In June 2011, the city of Minot, North Dakota sustained the greatest flood in its history. Rather than buckling under the immense weight of the flood on a personal and community level, government, civic groups, and citizens began to immediately assess and address the event’s impacts. Why did the disaster in Minot lead to government and community resilience, whereas during Hurricane Katrina, the non-resilience of the government and community of New Orleans resulted in widespread devastation?
This book seeks to answer that question by examining how local government institutions affect pre- and post-disaster community and business resilience. Utilizing both survey methods and interviews, Atkinson analyzes the disasters that occurred in New Orleans, Louisiana, Palm Beach County, Florida, and Minot, North Dakota. He argues that institutional culture within local government impacts not only the immediate outcomes experienced during response, but the long-term prognosis of recovery for a community outside the walls of city hall. Understanding tendencies within a community that lead to increased vulnerability of both individuals and businesses can lead to shifts in governmental/community priorities, and potentially to improved resilience in the face of hazard events.
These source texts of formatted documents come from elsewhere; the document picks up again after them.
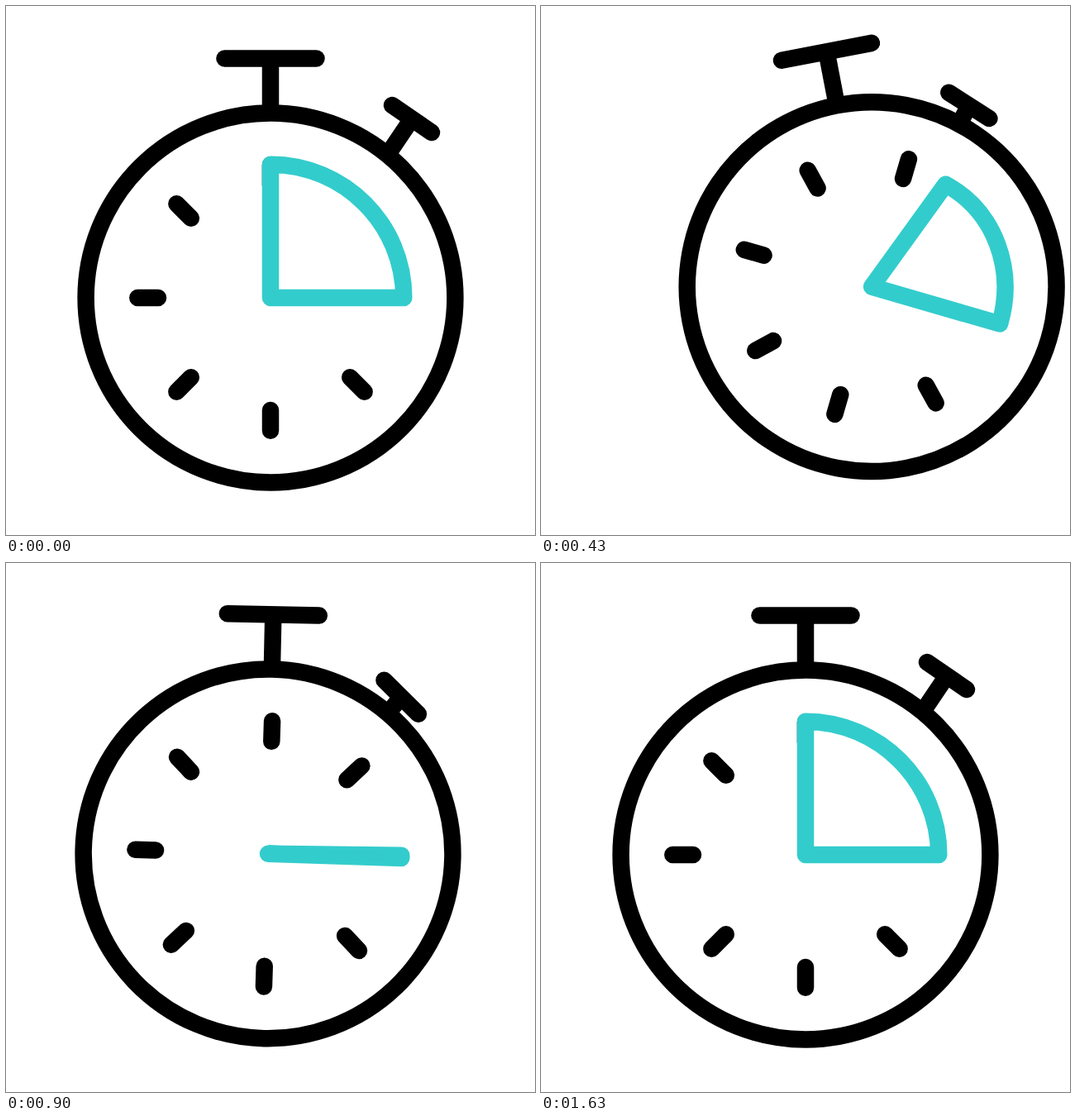
An HTML page that plays this animation: 640x640 px, repeating every 1670 ms.

```html
<!DOCTYPE html>
<html lang="en">
<head>
<meta charset="utf-8">
<title>Stopwatch</title>
<style>
  html, body { margin: 0; width: 100%; height: 100%; overflow: hidden; background: #fff; }
  svg { display: block; width: 100%; height: 100%; }
  .line { fill: none; stroke: #000; stroke-width: 20.5; stroke-linecap: round; }
  .stem { stroke-linecap: butt; }
  #wedge { fill: #fff; stroke: #33cccc; stroke-width: 20.5; stroke-linejoin: round; }
</style>
</head>
<body>
<svg viewBox="0 0 640 640">
  <g id="watch">
    <g id="body">
      <path class="line stem" d="M0-290V-223"/>
      <path class="line" d="M-55.5-289.5H55.5"/>
      <path class="line stem" id="buttonStem"/>
      <path class="line" id="buttonBar" d="M-29.1 0H29.1"/>
      <circle class="line" r="223.4"/>
    </g>
    <g id="dial">
      <path class="line" id="ticks"/>
      <path id="wedge"/>
    </g>
  </g>
</svg>
<script>
const LOOP = 1670, FRAME = 1000 / 30, LAST_FRAME = 49;
const RADIUS = 161.3;
const $ = id => document.getElementById(id);
const set = (id, name, value) => $(id).setAttribute(name, value);
const mix = (a, b, p) => a + (b - a) * p;
const ramp = (frame, start, end) => Math.min(1, Math.max(0, (frame - start) / (end - start)));
const smooth = p => p * p * (3 - 2 * p);
const radians = degrees => degrees * Math.PI / 180;

// The swing of the watch, as offsets from its resting pose.
const poses = [
  { at: 0, x: 0, y: 0, body: 0, dial: 0 },
  { at: 6.9, x: -75, y: 41.4, body: -36.4, dial: 0 },
  { at: 12.5, x: 82.5, y: -12.7, body: -11.2, dial: 16.2 },
  { at: 19.5, x: -78, y: -41, body: 10, dial: 14.7 },
  { at: 28, x: 0, y: 0, body: 0.9, dial: 1.3 },
  { at: 35, x: 0, y: 0, body: 0, dial: 0 }
];

function poseAt(frame) {
  const next = poses.findIndex(pose => pose.at > frame);
  if (next < 0) return poses[0];
  const from = poses[next - 1], to = poses[next];
  const p = smooth(ramp(frame, from.at, to.at));
  const part = key => mix(from[key], to[key], p);
  const bow = (to.x - from.x) * 0.13 * p * (1 - p);
  return { x: part("x"), y: part("y") + bow, body: part("body"), dial: part("dial") };
}

// Degrees the wedge covers: it closes a little faster and faster, then springs open.
function spanAt(frame) {
  const close = ramp(frame, 8, 27.2), open = ramp(frame, 37.5, 48);
  return 90 * (1 - close * (0.78 + 0.22 * close) + open ** 1.64);
}

// The arc stays on its circle; only the moving corner dips inwards on its way.
function wedgePath(span) {
  const a = radians(span), c = Math.cos(a), s = Math.sin(a), k = 4 / 3 * Math.tan(a / 4);
  const dip = 8.6 * Math.abs(Math.sin(Math.PI * Math.max(0, span - 15) / 37.5));
  const corner = [c, -s].map(v => v * (RADIUS - dip));
  const handles = [c + k * s, k * c - s, 1, -k].map(v => v * RADIUS);
  return `M0 0L${corner}C${handles} ${RADIUS} 0Z`;
}

function tickPath(degrees) {
  const outer = degrees === 45 ? 155.5 : 160.7;
  const point = r => [r * Math.sin(radians(degrees)), -r * Math.cos(radians(degrees))];
  return `M${point(outer)}L${point(outer - 24.7)}`;
}

function draw(time) {
  const frame = Math.min(LAST_FRAME, Math.floor((time % LOOP + 3.4) / FRAME));

  const pose = poseAt(frame);
  set("watch", "transform", `translate(${320 + pose.x} ${353 + pose.y})`);
  set("body", "transform", `rotate(${pose.body})`);
  set("dial", "transform", `rotate(${pose.dial})`);

  const press = smooth(ramp(frame, 0, 5)) - smooth(ramp(frame, 44, 49));
  const x = mix(171, 157, press), y = mix(-216.5, -193, press);
  set("buttonBar", "transform", `translate(${x} ${y}) rotate(${mix(34.5, 43.4, press)})`);
  set("buttonStem", "d", `M${x} ${y}L145-178`);

  set("wedge", "d", wedgePath(spanAt(frame)));
}

let ticks = "";
for (let degrees = 0; degrees < 360; degrees += 45) {
  if (degrees !== 90) ticks += tickPath(degrees);
}
set("ticks", "d", ticks);

const began = performance.now();
function play() {
  draw(performance.now() - began);
  requestAnimationFrame(play);
}
play();
</script>
</body>
</html>
```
Relevant to scholars of public administration, disaster researchers, and government officials, this book contributes to a growing literature on community and business resilience. It explores not just the devastation of natural disasters, but profiles governmental impacts that led to responsive and able processes in the face of disaster